Problem statement: The answer should be a faithful retyping of the records that follow, pictures excluded.

--- Provided information ---

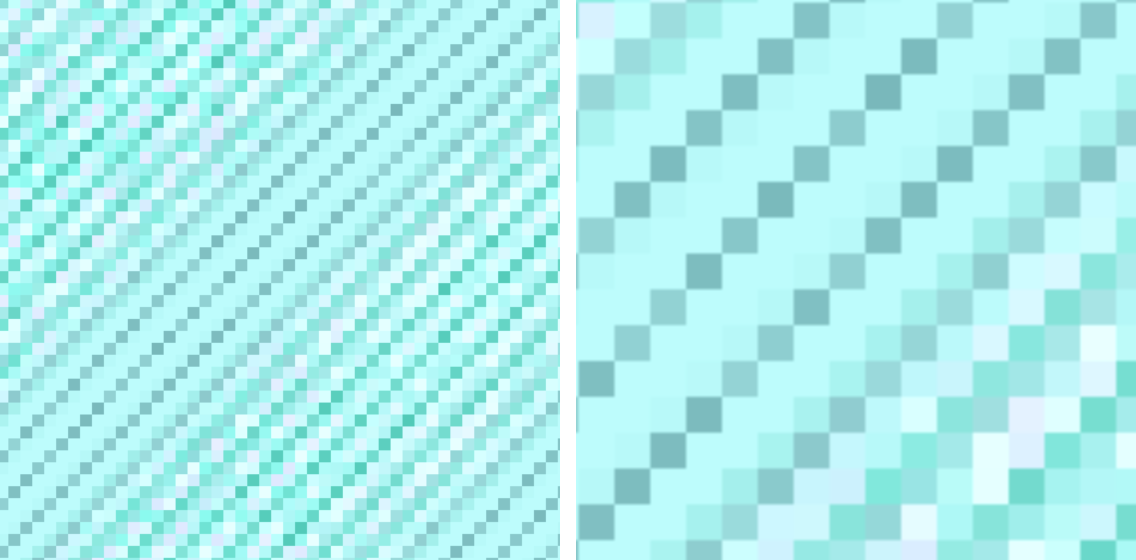
Left: the whole. Right: its middle third, enlarged.
Reproduce this pattern procedurally as a Shadertoy shader.

```glsl
// Mosaic of square tiles with diagonal teal and grey stripes beating over pale cyan.

const float TILES = 46.88;          // tiles across the canvas
const float TILE_OFFSET = 0.30;     // hidden part of the first tile
const float EDGE_SOFTNESS = 0.07;   // half width of a tile edge, in tiles
const float CENTRE_DIAGONAL = 42.0; // column + row of the middle grey stripe
const float STRIPE_RATE = 6.0 / 23.0; // stripes per diagonal
const float BAND_PERIOD = 46.0;     // diagonals from one grey band to the next
const float SIDE_BIAS = 4.0;        // splits stripe pairs into grey and teal
const float CORNER_CALM = 0.6;      // strength of the grey band in the top left corner
const float TAU = 6.2831853;

const vec3 CYAN = vec3(0.74, 0.99, 0.99);
const vec3 GREY = vec3(0.49, 0.74, 0.75);
const vec3 MAUVE_GREY = vec3(0.63, 0.75, 0.81);
const vec3 TEAL = vec3(0.35, 0.81, 0.74);
const vec3 AQUA = vec3(0.55, 1.00, 0.95);
const vec3 PALE = vec3(0.88, 1.00, 1.00);
const vec3 LAVENDER = vec3(0.87, 0.91, 1.00);

float hash(vec2 p) {
    vec3 q = fract(vec3(p.xyx) * 0.1031);
    q += dot(q, q.yzx + 33.33);
    return fract((q.x + q.y) * q.z);
}

vec2 gradient(vec2 p) {
    float a = TAU * hash(p);
    return vec2(cos(a), sin(a));
}

float gradientNoise(vec2 p) {
    vec2 i = floor(p), f = p - i;
    vec2 u = f * f * f * (f * (f * 6.0 - 15.0) + 10.0);
    float a = dot(gradient(i), f);
    float b = dot(gradient(i + vec2(1, 0)), f - vec2(1, 0));
    float c = dot(gradient(i + vec2(0, 1)), f - vec2(0, 1));
    float d = dot(gradient(i + vec2(1, 1)), f - vec2(1, 1));
    return mix(mix(a, b, u.x), mix(c, d, u.x), u.y);
}

vec3 tileColour(vec2 tile) {
    float diagonal = tile.x + tile.y - CENTRE_DIAGONAL;
    float phase = fract(diagonal * STRIPE_RATE + 0.5) - 0.5;
    float nearness = 1.0 - 2.0 * abs(phase);
    float bandAngle = TAU * diagonal / BAND_PERIOD;
    float greyBand = 0.5 + 0.5 * cos(bandAngle);
    greyBand *= diagonal < -0.5 * BAND_PERIOD ? CORNER_CALM : 1.0;

    // Independent variation of each tile
    float r1 = hash(tile + 11.0);
    float r2 = hash(tile + 73.0);
    float r3 = hash(tile + 157.0);
    float r4 = hash(tile + 211.0);

    // Ground: flat in the grey bands, mottled in the teal bands
    float mottle = 1.0 - smoothstep(0.45, 0.85, greyBand);
    float gap = 1.0 - smoothstep(0.24, 0.6, nearness);
    float leftSide = 1.0 - smoothstep(0.45, 0.7, tile.x / TILES);
    float patches = 0.35 + 0.65 * leftSide + 0.5 * gradientNoise(tile * 0.13);
    float bloom = smoothstep(0.25, 0.75, r2) * clamp(patches, 0.0, 1.0);
    vec3 light = mix(PALE, LAVENDER, bloom);
    float aqua = smoothstep(0.3, 0.85, r1) * (0.25 + 0.65 * leftSide);
    vec3 ground = mix(CYAN, AQUA, mottle * aqua);
    ground = mix(ground, light, mottle * gap * smoothstep(0.0, 0.6, r3));

    // Stripes: grey on one side of each pair, teal on the other
    float greyness = clamp(greyBand + SIDE_BIAS * phase * sin(bandAngle), 0.0, 1.0);
    float mauve = mottle * smoothstep(0.4, 0.9, r1) * (0.4 + 0.6 * leftSide);
    vec3 ink = mix(TEAL, mix(GREY, MAUVE_GREY, mauve), greyness);
    float irregular = mottle * (0.15 + 0.4 * leftSide);
    float strength = mix(mix(0.66, 0.35, irregular), 1.08, r4);
    float stripe = smoothstep(0.48, 0.98, nearness) * strength;
    vec3 colour = mix(ground, ink, stripe);

    return colour + (r3 - 0.5) * 0.07 * mottle * vec3(1.0, 0.6, 0.6);
}

void mainImage(out vec4 fragColor, in vec2 fragCoord) {
    vec2 uv = fragCoord / iResolution.y;
    vec2 grid = vec2(uv.x, 1.0 - uv.y) * TILES + TILE_OFFSET;

    // Blend the four nearest tiles across narrow soft edges
    vec2 corner = floor(grid - 0.5);
    float soft = min(0.5, max(EDGE_SOFTNESS, 0.5 * TILES / iResolution.y));
    vec2 t = smoothstep(0.5 - soft, 0.5 + soft, grid - 0.5 - corner);
    vec3 colour = vec3(0.0);
    for (int y = 0; y < 2; y++) {
        for (int x = 0; x < 2; x++) {
            vec2 o = vec2(x, y);
            vec2 weight = mix(1.0 - t, t, o);
            colour += weight.x * weight.y * tileColour(corner + o);
        }
    }
    fragColor = vec4(clamp(colour, 0.0, 1.0), 1.0);
}
```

---

Result:
Left: the whole. Right: its middle third, enlarged.
Reproduce this pattern procedurally as a Shadertoy shader.

```glsl
// Mosaic of square tiles with diagonal teal and grey stripes beating over pale cyan.

const float TILES = 46.88;          // tiles across the canvas
const float TILE_OFFSET = 0.30;     // hidden part of the first tile
const float EDGE_SOFTNESS = 0.07;   // half width of a tile edge, in tiles
const float CENTRE_DIAGONAL = 42.0; // column + row of the middle grey stripe
const float STRIPE_RATE = 6.0 / 23.0; // stripes per diagonal
const float BAND_PERIOD = 46.0;     // diagonals from one grey band to the next
const float SIDE_BIAS = 4.0;        // splits stripe pairs into grey and teal
const float CORNER_CALM = 0.6;      // strength of the grey band in the top left corner
const float TAU = 6.2831853;

const vec3 CYAN = vec3(0.74, 0.99, 0.99);
const vec3 GREY = vec3(0.49, 0.74, 0.75);
const vec3 MAUVE_GREY = vec3(0.63, 0.75, 0.81);
const vec3 TEAL = vec3(0.35, 0.81, 0.74);
const vec3 AQUA = vec3(0.55, 1.00, 0.95);
const vec3 PALE = vec3(0.88, 1.00, 1.00);
const vec3 LAVENDER = vec3(0.87, 0.91, 1.00);

float hash(vec2 p) {
    vec3 q = fract(vec3(p.xyx) * 0.1031);
    q += dot(q, q.yzx + 33.33);
    return fract((q.x + q.y) * q.z);
}

vec2 gradient(vec2 p) {
    float a = TAU * hash(p);
    return vec2(cos(a), sin(a));
}

float gradientNoise(vec2 p) {
    vec2 i = floor(p), f = p - i;
    vec2 u = f * f * f * (f * (f * 6.0 - 15.0) + 10.0);
    float a = dot(gradient(i), f);
    float b = dot(gradient(i + vec2(1, 0)), f - vec2(1, 0));
    float c = dot(gradient(i + vec2(0, 1)), f - vec2(0, 1));
    float d = dot(gradient(i + vec2(1, 1)), f - vec2(1, 1));
    return mix(mix(a, b, u.x), mix(c, d, u.x), u.y);
}

vec3 tileColour(vec2 tile) {
    float diagonal = tile.x + tile.y - CENTRE_DIAGONAL;
    float phase = fract(diagonal * STRIPE_RATE + 0.5) - 0.5;
    float nearness = 1.0 - 2.0 * abs(phase);
    float bandAngle = TAU * diagonal / BAND_PERIOD;
    float greyBand = 0.5 + 0.5 * cos(bandAngle);
    greyBand *= diagonal < -0.5 * BAND_PERIOD ? CORNER_CALM : 1.0;

    // Independent variation of each tile
    float r1 = hash(tile + 11.0);
    float r2 = hash(tile + 73.0);
    float r3 = hash(tile + 157.0);
    float r4 = hash(tile + 211.0);

    // Ground: flat in the grey bands, mottled in the teal bands
    float mottle = 1.0 - smoothstep(0.45, 0.85, greyBand);
    float gap = 1.0 - smoothstep(0.24, 0.6, nearness);
    float leftSide = 1.0 - smoothstep(0.45, 0.7, tile.x / TILES);
    float patches = 0.35 + 0.65 * leftSide + 0.5 * gradientNoise(tile * 0.13);
    float bloom = smoothstep(0.25, 0.75, r2) * clamp(patches, 0.0, 1.0);
    vec3 light = mix(PALE, LAVENDER, bloom);
    float aqua = smoothstep(0.3, 0.85, r1) * (0.25 + 0.65 * leftSide);
    vec3 ground = mix(CYAN, AQUA, mottle * aqua);
    ground = mix(ground, light, mottle * gap * smoothstep(0.0, 0.6, r3));

    // Stripes: grey on one side of each pair, teal on the other
    float greyness = clamp(greyBand + SIDE_BIAS * phase * sin(bandAngle), 0.0, 1.0);
    float mauve = mottle * smoothstep(0.4, 0.9, r1) * (0.4 + 0.6 * leftSide);
    vec3 ink = mix(TEAL, mix(GREY, MAUVE_GREY, mauve), greyness);
    float irregular = mottle * (0.15 + 0.4 * leftSide);
    float strength = mix(mix(0.66, 0.35, irregular), 1.08, r4);
    float stripe = smoothstep(0.48, 0.98, nearness) * strength;
    vec3 colour = mix(ground, ink, stripe);

    return colour + (r3 - 0.5) * 0.07 * mottle * vec3(1.0, 0.6, 0.6);
}

void mainImage(out vec4 fragColor, in vec2 fragCoord) {
    vec2 uv = fragCoord / iResolution.y;
    vec2 grid = vec2(uv.x, 1.0 - uv.y) * TILES + TILE_OFFSET;

    // Blend the four nearest tiles across narrow soft edges
    vec2 corner = floor(grid - 0.5);
    float soft = min(0.5, max(EDGE_SOFTNESS, 0.5 * TILES / iResolution.y));
    vec2 t = smoothstep(0.5 - soft, 0.5 + soft, grid - 0.5 - corner);
    vec3 colour = vec3(0.0);
    for (int y = 0; y < 2; y++) {
        for (int x = 0; x < 2; x++) {
            vec2 o = vec2(x, y);
            vec2 weight = mix(1.0 - t, t, o);
            colour += weight.x * weight.y * tileColour(corner + o);
        }
    }
    fragColor = vec4(clamp(colour, 0.0, 1.0), 1.0);
}
```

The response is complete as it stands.